Truth is perhaps a more rare and precious commodity than gold. We are so often confused and misguided and overcome by deception. But there is one thing in this life that is unmistakable fact: in Jesus, we find the truth about who we are and who God is. In Jesus, we see that God is love, that he first loved us, and that God so loved the world that he gave his Son.

Jesus is the one rock of certainty and security in our uncertain and insecure lives. That certainty becomes clear for the disciples after the resurrection, when we see the truth of Jesus’ words to Martha of Bethany validated: "I am the resurrection and the life." There is no life apart from Jesus, and in Jesus, we find life in all its fullness.

In this Easter season we especially commemorate and celebrate the fact that Jesus Christ is now alive--even more alive than you and I. And he is now reigning with the Father and the Holy Spirit. Jesus is active interceding for us at this very moment. He stands as our great high priest at the Altar in the sanctuary of heaven, always pleading the sacrifice of his own self on our behalf. The founder of every religion in the world is dead and buried, but only Jesus Christ is risen from the dead. Because of that fact, by virtue of being joined to Jesus himself, we have forgiveness of sins and supernatural newness of life.

Jesus followed his little three point sermon with one of his boldest statements, "No one comes to the Father except through me." If anyone else had said it, we would dismiss them as a liar or lunatic. But we find comfort in his words because they are true. The Father is present in Jesus. The one who sees Jesus has seen the Father; the one who hears Jesus has heard the Father’s words; to know Jesus is to know the Father. To abide with Jesus, is to dwell in the Father’s house.

S. Peter says those who believe in him are stones built into a spiritual temple. Christ is the cornerstone, and his temple rests on a sure foundation. But for those who do not believe in him, Jesus is a stumbling stone. Perhaps that is a good thing. Maybe you’ve stumbled over Christ for the first time or in a new way today.

If you feel like you lack assurance and security in your life, you can find it in Jesus himself--the Way, the Truth, and the Life.
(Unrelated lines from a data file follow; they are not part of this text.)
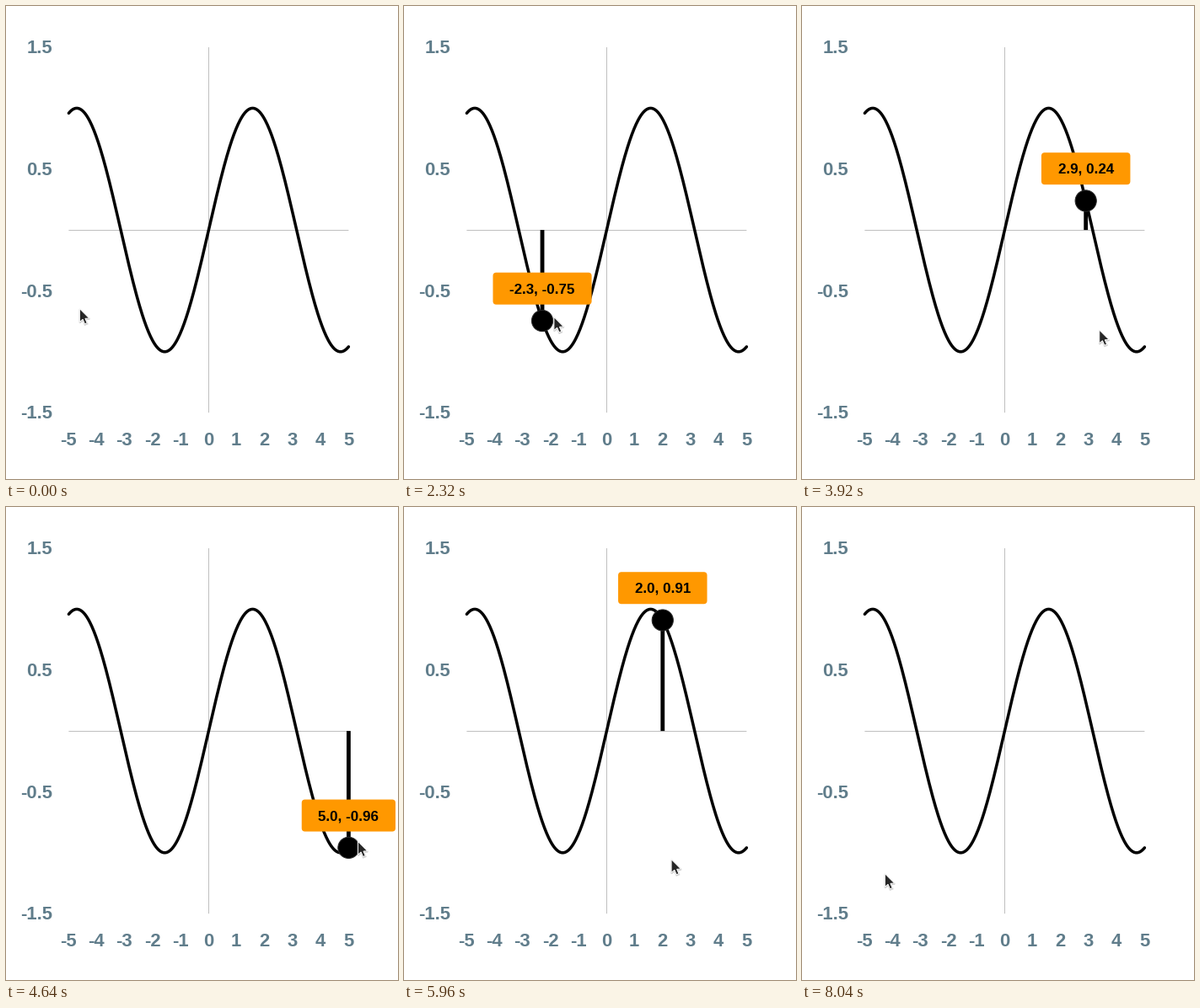
A matplotlib script for the animation above (8120 ms loop, 465x562 px).

```python
import math

import matplotlib.pyplot as plt
import numpy as np
from matplotlib.animation import FuncAnimation
from matplotlib.patches import Circle, FancyBboxPatch, Polygon

WIDTH, HEIGHT, DPI = 465, 562, 64
PT = 72 / DPI                      # points per pixel
INTERVAL, FRAMES = 40, 203
TICK, LAG = 50, 55                 # pointer sampling and marker delay, ms
PRESS, RELEASE = 200, 7950
X0, Y0, XS, YS = 240.4, 266.1, 33.2, 144.7
SLATE, ORANGE, GRID = "#607d8b", "#ff9800", "#bfbfbf"

# Pointer waypoints: time in ms, x in data units, y in pixels
WAYPOINTS = np.array([
    (950, -4.92, 360), (1745, -2.96, 368), (2595, -1.7, 371), (3450, 1.5, 377),
    (4300, 4.3, 393.5), (4620, 5.05, 397.5), (4720, 4.92, 398), (4870, 4.92, 398),
    (5920, 2.0, 419), (6350, 2.0, 419), (6650, -0.32, 427), (7420, -4.54, 442.5),
    (7900, -4.54, 442.5), (8050, -4.59, 436)])


def monotone_curve(t, v):
    """Smooth interpolation without overshoot, at rest on both ends."""
    h = np.diff(t)
    d = np.diff(v) / h
    m = np.zeros_like(v)
    for i in range(1, len(v) - 1):
        if d[i - 1] * d[i] > 0:
            a, b = 2 * h[i] + h[i - 1], h[i] + 2 * h[i - 1]
            m[i] = (a + b) / (a / d[i - 1] + b / d[i])

    def at(time):
        i = int(np.clip(np.searchsorted(t, time, "right") - 1, 0, len(h) - 1))
        u = min(max((time - t[i]) / h[i], 0), 1)
        return ((1 + 2 * u) * (1 - u) ** 2 * v[i] + u * (1 - u) ** 2 * h[i] * m[i]
                + u * u * (3 - 2 * u) * v[i + 1] + u * u * (u - 1) * h[i] * m[i + 1])

    return at


times, *columns = WAYPOINTS.T
pointer_x, pointer_y = (monotone_curve(times, column) for column in columns)


def px(x):
    return X0 + XS * x


def py(y):
    return Y0 - YS * y


plt.rcParams["font.family"] = "Liberation Sans"
fig = plt.figure(figsize=(WIDTH / DPI, HEIGHT / DPI), dpi=DPI, facecolor="white")
ax = fig.add_axes([0, 0, 1, 1])
ax.set_xlim(0, WIDTH)
ax.set_ylim(HEIGHT, 0)
ax.axis("off")


def label(x, y, text, ha="center", size=22, color=SLATE, z=1):
    return ax.text(x, y, text, ha=ha, va="baseline", color=color, zorder=z,
                   fontsize=size * PT, fontweight="bold")


def stroke(xs, ys, width, color="black", cap="butt", z=1):
    return ax.plot(xs, ys, color=color, lw=width * PT, solid_capstyle=cap,
                   snap=False, zorder=z)[0]


for value in (1.5, 0.5, -0.5, -1.5):
    label(55.2, py(value) + 7.2, f"{value}", ha="right")
for value in range(-5, 6):
    label(px(value) - 0.4, 522, f"{value}")

stroke([px(-5), px(5)], [266.5, 266.5], 1, GRID)
stroke([240.5, 240.5], [py(1.5), py(-1.5)], 1, GRID)
xs = np.linspace(-5, 5, 401)
stroke(px(xs), py(np.sin(xs)), 3.5, cap="round", z=2)

stem = stroke([], [], 4.8, z=3)
dot = ax.add_patch(Circle((0, 0), 12.6, fc="black", ec="#2b2b2b", lw=PT, zorder=4))
tip = ax.add_patch(FancyBboxPatch((0, 0), 105, 38, fc=ORANGE, ec="none", zorder=5,
                                  boxstyle="round,pad=0,rounding_size=4"))
tip_text = label(0, 0, "", size=17, color="black", z=6)
marker = (stem, dot, tip, tip_text)

ARROW = np.array([(0.3, 0), (0.3, 16), (4, 12.8), (6.4, 18.3), (9.2, 17.2),
                  (6.9, 11.8), (11.8, 11.6)])
shadow = ax.add_patch(Polygon(ARROW, fc="black", ec="black", lw=2 * PT, alpha=0.16, zorder=7))
cursor = ax.add_patch(Polygon(ARROW, fc="#262626", ec="white", lw=PT, zorder=8))


def draw(frame):
    # The pointer is sampled every 50 ms and shown on a 40 ms grid
    time = TICK * (math.ceil((frame + 0.5) * INTERVAL / TICK) - 1)

    place = np.array([px(pointer_x(time)) + 10, pointer_y(time) - 0.5])
    cursor.set_xy(ARROW + place)
    shadow.set_xy(ARROW + place + (0.2, 0.9))

    pressed = PRESS <= time < RELEASE
    for artist in marker:
        artist.set_visible(pressed)
    if pressed:
        x = round(float(np.clip(pointer_x(time - LAG), -5, 5)), 1) + 0.0
        y = math.sin(x)
        cx, cy = px(x), py(y)
        text = f"{x:.1f}, {y:.2f}"
        width = 105.5 + 5.8 * text.count("-")
        stem.set_data([cx, cx], [Y0, cy])
        dot.center = cx, cy
        tip.set_bounds(cx - width / 2, cy - 57.3, width, 38)
        tip_text.set_position((cx, cy - 32.7))
        tip_text.set_text(text)
    return (*marker, shadow, cursor)


anim = FuncAnimation(fig, draw, frames=FRAMES, interval=INTERVAL, repeat=True,
                     repeat_delay=0, blit=False)
plt.show()
```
He is your safe hiding place. He is your secure resting place. If you feel lost, turn to Jesus and follow him. He is the Way. If you face uncertainty and fear in your life, look upon Jesus, and see; he is the Truth that God is love and that God loves you. If your life feels lifeless and empty, cling to Jesus, the source of Life in all its fullness.

Let us pray.
Everliving God, whose will it is that all should come to you through your Son Jesus Christ: Inspire our witness to him, that all may know the power of his forgiveness and the hope of his resurrection; who lives and reigns with you and the Holy Spirit, one God, now and for ever. Amen.

1 comment:

Anonymous said...

I really enjoyed reading this sermon. Wish I had been there to hear it. I almost hear a hint of that Baptist background.